Flaming wonderer! that dost leave vaunting, proud
Ambition boasting its lightning fringed
Immensity—cleaving wings, gaudy dipp’d
In sunset’s blossoming splendors bright and
Tinsel fire, with puny flight fluttering
Far behind! Thou that art cloth’d in mistery
More startling and more glorious than thine own
Encircling fires—profound as the oceans
Of shoreless space through which now thou flyest!
Art thou some erring world now deep engulph’d
In hellish, Judgement fires, with phrenzied ire
And fury hot, like some dread sky rocket
Of Eternity, flaming, vast, plunging
Thro’ immensity, scatt’ring in thy track
The wrathful fires of thine own damnation
Or wingest thou with direful speed, the ear
Of some flaming god of far off systems
Within these skies unheard of and unknown?
Ye Gods! How proud the thought to mount this orb
Of fire—boom thro’ the breathless oceans vast
Of big immensity—quickly leaving
Far behind all that for long ages gone
Dull, gray headed dames have prated of—
Travel far off mystic eternities—
Then proudly, on this little twisting ball
Returning once more set foot, glowing with
The splendors of a vast intelligence—
Frizzling little, puny humanity
Into icy horrors—bursting the big
Wide-spread eyeball of dismay—to recount
Direful regions travers’d and wonders seen!
Why I’d be as great a man as Fremont
Who cross’d the Rocky Mountains, didn’t freeze
And’s got a gold mine!
Little is known of Cherokee poet Tso-Le-Oh-Woh. “What an Indian Thought When He Saw the Comet” was published in The Cherokee Advocate on September 28, 1853 shortly after the Klinkerfues comet passed through the skies in that year. The poem can be found in this volume, along with the author’s only other published work, A Red Man’s Thoughts: Suggested by the eagerness of the applicants for Indian Superintendencies and Agencies.
A writer, or any man, must believe that whatever happens to him is an instrument; everything has been given for an end. This is even stronger in the case of the artist. Everything that happens, including humiliations, embarrassments, misfortunes, all has been given like clay, like material for one’s art. One must accept it. For this reason I speak in a poem of the ancient food of heroes: humiliation, unhappiness, discord. Those things are given to us to transform, so that we may make from the miserable circumstances of our lives things that are eternal, or aspire to be so.
–Jorge Luis Borges, “Blindness” in Everything and Nothing, pgs 128-129
There were the books, but I had to ask my friends the names of them. I remembered a sentence from Rudolf Steiner, in his books on anthroposophy, which was the name he gave to his theosophy. He said that when something ends, we must think that something begins. His advice is salutary, but the execution is difficult, for we only know what we have lost, not what we will gain. We have a very precise image—an image at times shameless—of what we have lost, but we are ignorant of what may follow or replace it.

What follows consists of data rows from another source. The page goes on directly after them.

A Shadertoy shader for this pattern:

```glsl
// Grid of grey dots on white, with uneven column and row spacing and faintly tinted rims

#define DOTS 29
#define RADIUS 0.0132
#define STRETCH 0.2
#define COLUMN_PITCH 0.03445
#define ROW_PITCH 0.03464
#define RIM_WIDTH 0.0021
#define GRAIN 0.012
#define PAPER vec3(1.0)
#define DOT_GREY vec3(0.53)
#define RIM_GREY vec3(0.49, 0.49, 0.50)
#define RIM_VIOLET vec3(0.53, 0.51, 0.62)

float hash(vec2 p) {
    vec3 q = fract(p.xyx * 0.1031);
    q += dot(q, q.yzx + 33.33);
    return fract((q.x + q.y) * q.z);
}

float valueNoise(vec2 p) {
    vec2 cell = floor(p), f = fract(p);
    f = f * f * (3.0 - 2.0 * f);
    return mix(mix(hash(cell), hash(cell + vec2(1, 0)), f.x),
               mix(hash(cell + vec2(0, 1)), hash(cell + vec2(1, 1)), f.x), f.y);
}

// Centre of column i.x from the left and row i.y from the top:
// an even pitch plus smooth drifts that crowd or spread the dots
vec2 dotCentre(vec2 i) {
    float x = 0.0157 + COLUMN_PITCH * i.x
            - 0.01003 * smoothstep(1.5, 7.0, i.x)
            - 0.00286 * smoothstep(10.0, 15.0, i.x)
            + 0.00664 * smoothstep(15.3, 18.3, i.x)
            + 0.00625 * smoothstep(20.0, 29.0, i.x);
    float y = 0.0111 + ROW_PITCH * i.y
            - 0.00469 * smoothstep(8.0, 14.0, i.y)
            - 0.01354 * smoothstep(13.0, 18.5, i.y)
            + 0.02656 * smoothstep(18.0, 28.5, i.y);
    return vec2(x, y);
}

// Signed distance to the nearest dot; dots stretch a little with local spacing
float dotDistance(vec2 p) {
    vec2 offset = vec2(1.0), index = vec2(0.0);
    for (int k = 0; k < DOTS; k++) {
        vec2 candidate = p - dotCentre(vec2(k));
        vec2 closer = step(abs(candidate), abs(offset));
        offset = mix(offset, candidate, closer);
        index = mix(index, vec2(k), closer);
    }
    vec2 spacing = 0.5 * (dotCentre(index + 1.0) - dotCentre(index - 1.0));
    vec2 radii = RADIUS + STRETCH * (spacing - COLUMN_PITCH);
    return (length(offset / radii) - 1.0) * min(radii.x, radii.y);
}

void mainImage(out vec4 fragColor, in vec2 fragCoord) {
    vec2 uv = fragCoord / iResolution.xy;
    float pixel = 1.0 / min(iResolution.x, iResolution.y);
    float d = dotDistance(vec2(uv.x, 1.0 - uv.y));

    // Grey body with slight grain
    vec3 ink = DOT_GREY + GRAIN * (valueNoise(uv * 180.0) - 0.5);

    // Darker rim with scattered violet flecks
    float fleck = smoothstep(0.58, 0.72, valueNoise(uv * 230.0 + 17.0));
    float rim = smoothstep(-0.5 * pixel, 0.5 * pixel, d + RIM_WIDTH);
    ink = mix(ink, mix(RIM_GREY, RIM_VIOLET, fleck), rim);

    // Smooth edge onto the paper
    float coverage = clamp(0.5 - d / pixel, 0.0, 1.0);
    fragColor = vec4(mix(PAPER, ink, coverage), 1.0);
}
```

–Jorge Luis Borges, “Blindness” in Everything and Nothing, pg 118
I believe in poetry as a way of surviving the emotional chaos, spiritual confusions and traumatic events that come with being.

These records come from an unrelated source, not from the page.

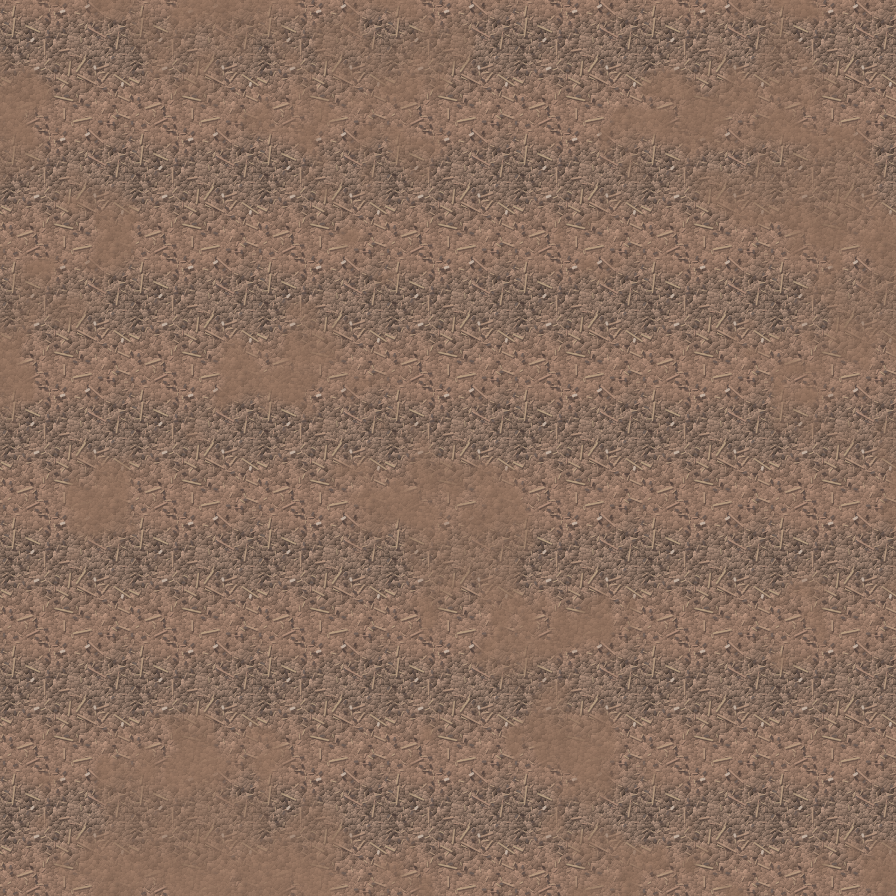
A Shadertoy shader for this texture:

```glsl
// Bare brown earth: a 7 by 7 tiling of gravel, dark pits and straw, worn smooth in irregular patches.

const float TILES = 7.0;
const float TAU = 6.2831853;
const vec2 SUN = vec2(-0.5, 0.86);

const vec3 SOIL = vec3(0.575, 0.457, 0.388);
const vec3 WORN_SOIL = vec3(0.555, 0.435, 0.360);
const vec3 HUMUS = vec3(0.45, 0.385, 0.34);
const vec3 PIT = vec3(0.29, 0.23, 0.21);
const vec3 SLATE = vec3(0.42, 0.37, 0.35);
const vec3 STRAW = vec3(0.75, 0.66, 0.53);
const vec3 PINK_CHIP = vec3(0.72, 0.57, 0.49);
const vec3 PALE_CHIP = vec3(0.80, 0.73, 0.67);

vec3 hash3(vec2 cell, float seed) {
    vec3 q = fract((cell.xyx + seed * 17.31) * vec3(0.1031, 0.1030, 0.0973));
    q += dot(q, q.yxz + 33.33);
    return fract((q.xxy + q.yzz) * q.zyx);
}

// Smooth value noise that repeats every "period" cells
float valueNoise(vec2 p, float period, float seed) {
    vec2 i = floor(p), f = fract(p);
    f = f * f * (3.0 - 2.0 * f);
    float a = hash3(mod(i, period), seed).x;
    float b = hash3(mod(i + vec2(1, 0), period), seed).x;
    float c = hash3(mod(i + vec2(0, 1), period), seed).x;
    float d = hash3(mod(i + vec2(1, 1), period), seed).x;
    return mix(mix(a, b, f.x), mix(c, d, f.x), f.y);
}

// Cellular grains: each has its own tone and a sunlit side; result is centred on zero
float grains(vec2 tile, float count, float seed) {
    vec2 p = tile * count, i = floor(p), f = fract(p);
    float nearest = 9.0, shade = 0.0;
    for (int y = -1; y <= 1; y++)
    for (int x = -1; x <= 1; x++) {
        vec2 o = vec2(x, y);
        vec3 h = hash3(mod(i + o, count), seed);
        vec2 r = f - o - h.xy;
        float d = dot(r, r);
        if (d < nearest) {
            nearest = d;
            shade = (h.z - 0.5) + 0.9 * dot(r, SUN) - 0.25 * (d - 0.2);
        }
    }
    return shade;
}

float segmentDistance(vec2 p, vec2 halfAxis) {
    float t = clamp(dot(p, halfAxis) / dot(halfAxis, halfAxis), -1.0, 1.0);
    return length(p - halfAxis * t);
}

float coverage(float d, float pixel) {
    return clamp(0.5 - d / pixel, 0.0, 1.0);
}

// Scattered rods with cast shadows; size = half length and half width in cells
vec3 scatter(vec3 col, vec2 tile, float count, vec2 size, float density,
             vec3 tintA, vec3 tintB, float pixel, float seed) {
    vec2 p = tile * count, i = floor(p), f = fract(p);
    float px = pixel * count;
    for (int y = -1; y <= 1; y++)
    for (int x = -1; x <= 1; x++) {
        vec2 o = vec2(x, y), id = mod(i + o, count);
        vec3 h = hash3(id, seed), k = hash3(id, seed + 5.0);
        float angle = 0.6 + (h.z - 0.5) * 2.8;
        vec2 axis = size.x * mix(0.45, 1.0, k.x) * vec2(cos(angle), sin(angle));
        vec2 r = f - o - mix(vec2(0.2), vec2(0.8), h.xy);
        float present = step(k.y, density);
        float shadow = coverage(segmentDistance(r + SUN * size.y * 2.2, axis) - size.y, px);
        float body = coverage(segmentDistance(r, axis) - size.y, px);
        col = mix(col, PIT, 0.55 * shadow * present);
        col = mix(col, mix(tintA, tintB, k.z), 0.85 * body * present);
    }
    return col;
}

// Where debris gathers inside each tile: one dark band with ragged edges
float debrisBand(vec2 tile) {
    float band = 0.5 + 0.5 * cos(TAU * (tile.y - 0.6 + 0.06 * sin(TAU * tile.x)));
    float ragged = valueNoise(tile * 4.0, 4.0, 1.0) * 0.6 + valueNoise(tile * 11.0, 11.0, 2.0) * 0.4;
    return smoothstep(0.25, 0.85, 0.45 * band + 0.62 * ragged);
}

// Wear ignores the tiling, so every repeat keeps a different part of its debris
float wearMask(vec2 uv) {
    float n = 0.5 * valueNoise(uv * vec2(9.0, 7.0), 512.0, 3.0)
            + 0.3 * valueNoise(uv * 23.0, 512.0, 4.0)
            + 0.2 * valueNoise(uv * 61.0, 512.0, 6.0);
    return smoothstep(0.54, 0.70, n);
}

void mainImage(out vec4 fragColor, in vec2 fragCoord) {
    vec2 uv = fragCoord / iResolution.xy;
    vec2 tile = uv * TILES;
    float pixel = TILES / iResolution.y;
    float debris = debrisBand(tile);
    float wear = wearMask(uv) * (1.0 - 0.45 * debris);

    // Gravelly soil, darker and rougher inside the debris band
    vec3 ground = mix(SOIL, HUMUS, 0.6 * debris);
    float relief = 0.20 * grains(tile, 19.0, 7.0) + 0.27 * grains(tile, 43.0, 8.0);
    ground *= 1.0 + relief * mix(0.65, 1.25, debris);

    // Pits, chips, straw and a few pale flakes
    vec3 col = scatter(ground, tile, 15.0, vec2(0.18, 0.13), 0.30, PIT, SLATE, pixel, 11.0);
    col = scatter(col, tile, 17.0, vec2(0.36, 0.07), 0.36, PINK_CHIP, STRAW, pixel, 23.0);
    col = scatter(col, tile, 7.0, vec2(0.55, 0.045), 0.40, STRAW, PINK_CHIP, pixel, 37.0);
    col = scatter(col, tile, 5.0, vec2(0.07, 0.05), 0.12, PALE_CHIP, PALE_CHIP, pixel, 41.0);

    // Smooth trodden earth over the worn patches
    vec3 worn = WORN_SOIL * (1.0 + 0.22 * relief + 0.06 * (valueNoise(uv * 40.0, 512.0, 9.0) - 0.5));
    fragColor = vec4(mix(col, worn, 0.88 * wear), 1.0);
}
```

–Gregory Orr, The Making of Poems
Yesterday, against admonishment,
my daughter balanced on the couch back,
fell and cut her mouth.

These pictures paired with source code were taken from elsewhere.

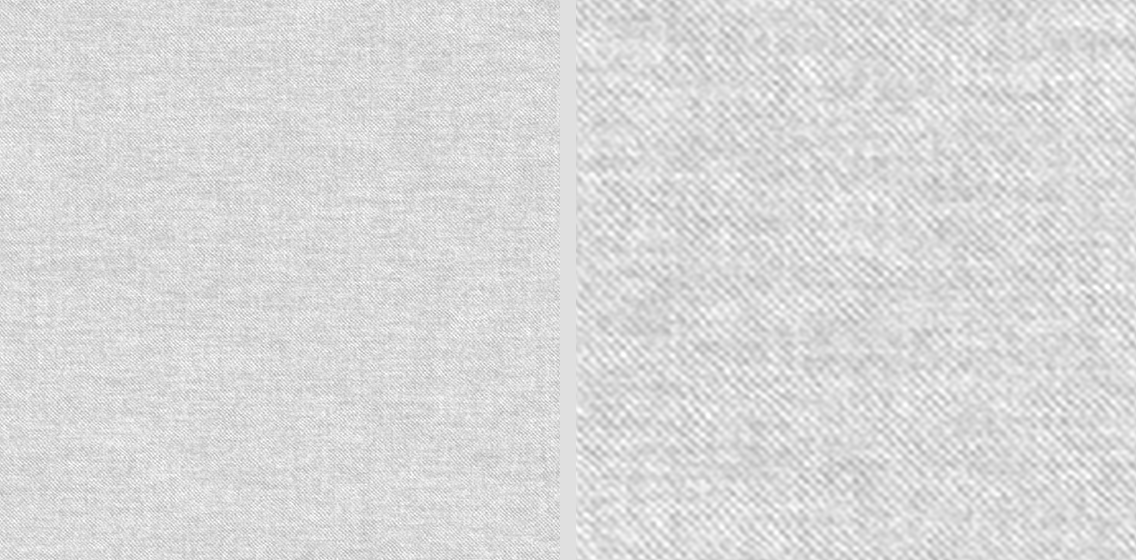
Left, the full canvas; right, a detail of the centre.
This texture is drawn by a WebGL 2 fragment shader. Its source:

```glsl
#version 300 es
precision highp float;
// Pale grey woven cloth: a fine diagonal twill, broken up by uneven fibres,
// with thin horizontal slubs, faint vertical threads and soft cloudy shading.
// Each layer is a signed value around zero, added to one base grey.

uniform vec2 u_resolution;
out vec4 fragColor;

const float TAU = 6.2831853;
const float BASE_GREY = 0.853;
const float TWILL_COUNT = 137.0;   // diagonal ribs across the canvas

float hash(vec2 cell) {
  vec3 p = fract(vec3(cell.xyx) * 0.1031);
  p += dot(p, p.yzx + 33.33);
  return fract((p.x + p.y) * p.z);
}

// Smooth value noise from -1 to 1
float noise(vec2 p) {
  vec2 cell = floor(p);
  vec2 f = fract(p);
  vec2 w = f * f * (3.0 - 2.0 * f);
  float low = mix(hash(cell), hash(cell + vec2(1.0, 0.0)), w.x);
  float high = mix(hash(cell + vec2(0.0, 1.0)), hash(cell + vec2(1.0)), w.x);
  return 2.0 * mix(low, high, w.y) - 1.0;
}

// Noise stretched by a separate frequency on each axis
float fibres(vec2 uv, vec2 frequency, float seed) {
  return noise(uv * frequency + seed);
}

// Wave along one diagonal, softened where pixels are too coarse for it
float ribs(float diagonal, float count, float wobble, float pixel) {
  float visible = 1.0 - smoothstep(0.35, 0.6, count * pixel);
  return visible * cos(TAU * (diagonal * count + wobble));
}

// Main falling ribs, crossed by weaker rising ones
float twill(vec2 uv, float pixel) {
  float wobble = 0.25 * fibres(uv, vec2(50.0, 80.0), 11.0);
  float strength = 1.0 + 0.6 * fibres(uv, vec2(42.0, 75.0), 23.0);
  float falling = ribs(uv.x + uv.y, TWILL_COUNT, wobble, pixel);
  float rising = ribs(uv.x - uv.y, TWILL_COUNT, -wobble, pixel);
  return strength * (0.045 * falling + 0.019 * rising);
}

// Short fibres lying along the ribs, plus fine speckle
float grain(vec2 uv) {
  vec2 diagonal = vec2(uv.x - uv.y, uv.x + uv.y) + 2.0;
  return 0.040 * fibres(diagonal, vec2(150.0, 260.0), 37.0)
       + 0.052 * fibres(uv, vec2(340.0, 400.0), 41.0);
}

// Uneven yarn: long and short horizontal slubs, faint upright threads
float yarn(vec2 uv) {
  return 0.024 * fibres(uv, vec2(14.0, 290.0), 53.0)
       + 0.020 * fibres(uv, vec2(34.0, 230.0), 67.0)
       + 0.016 * fibres(uv, vec2(240.0, 11.0), 79.0);
}

// Broad, barely visible patches
float clouds(vec2 uv) {
  return 0.005 * fibres(uv, vec2(9.0, 13.0), 83.0)
       + 0.007 * fibres(uv, vec2(26.0, 44.0), 97.0);
}

void main() {
  float pixel = 1.0 / min(u_resolution.x, u_resolution.y);
  vec2 uv = gl_FragCoord.xy * pixel;
  float grey = BASE_GREY + twill(uv, pixel) + grain(uv) + yarn(uv) + clouds(uv);
  fragColor = vec4(vec3(clamp(grey, 0.0, 1.0)), 1.0);
}
```
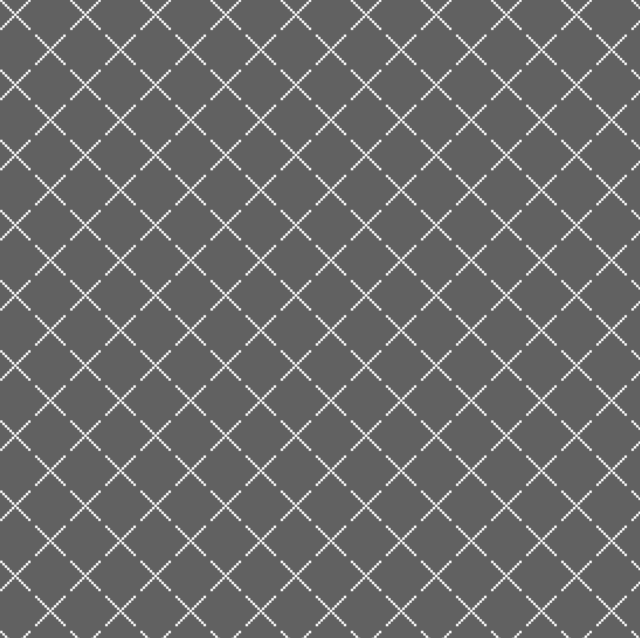
Reproduce this pattern procedurally as a Shadertoy shader.

```glsl
// Staggered rows of small beaded white crosses on a plain dark grey ground.

// Soft square bead of about one grid unit, centred on the origin.
float bead(vec2 p, float softness) {
    vec2 edge = 1.0 - smoothstep(0.535 - softness, 0.535 + softness, abs(p));
    return edge.x * edge.y;
}

// Diagonal cross: a centre bead and six beads along each arm.
float beadedCross(vec2 p, float softness) {
    p = abs(p);
    float coverage = 0.0;
    for (int i = 0; i <= 6; i++) {
        coverage += bead(p - float(i), softness);
    }
    return min(coverage, 1.0);
}

// Offset from the centre of the nearest 30-unit cell.
vec2 cellOffset(vec2 p) {
    return mod(p + 15.0, 30.0) - 15.0;
}

void mainImage(out vec4 fragColor, in vec2 fragCoord) {
    // Bead grid measured from the top left, scaled by canvas width.
    float unitsPerPixel = 273.7 / iResolution.x;
    vec2 fromTopLeft = vec2(fragCoord.x, iResolution.y - fragCoord.y);
    vec2 grid = fromTopLeft * unitsPerPixel - vec2(6.55, 6.3);
    float softness = max(0.385, 0.5 * unitsPerPixel);

    // Two interleaved lattices, half a cell apart.
    float crosses = max(beadedCross(cellOffset(grid), softness),
                        beadedCross(cellOffset(grid + 15.0), softness));

    fragColor = vec4(mix(vec3(0.38), vec3(0.98), crosses), 1.0);
}
```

Because I saw it happen I knew
she was not hurt, and yet
a child’s blood so red
it stops a father’s heart.
My daughter cried her tears;
I held some ice
against her lip.
That was the end of it.
Round and round: bow and kiss.
I try to teach her caution;
she tries to teach me risk.
Sundays too my father got up early
and put his clothes on in the blueblack cold,
then with cracked hands that ached
from labor in the weekday weather made
banked fires blaze. No one ever thanked him.
I’d wake and hear the cold splintering, breaking.
When the rooms were warm, he’d call,
and slowly I would rise and dress,
fearing the chronic angers of that house,
Speaking indifferently to him,
who had driven out the cold
and polished my good shoes as well.
What did I know, what did I know
of love’s austere and lonely offices?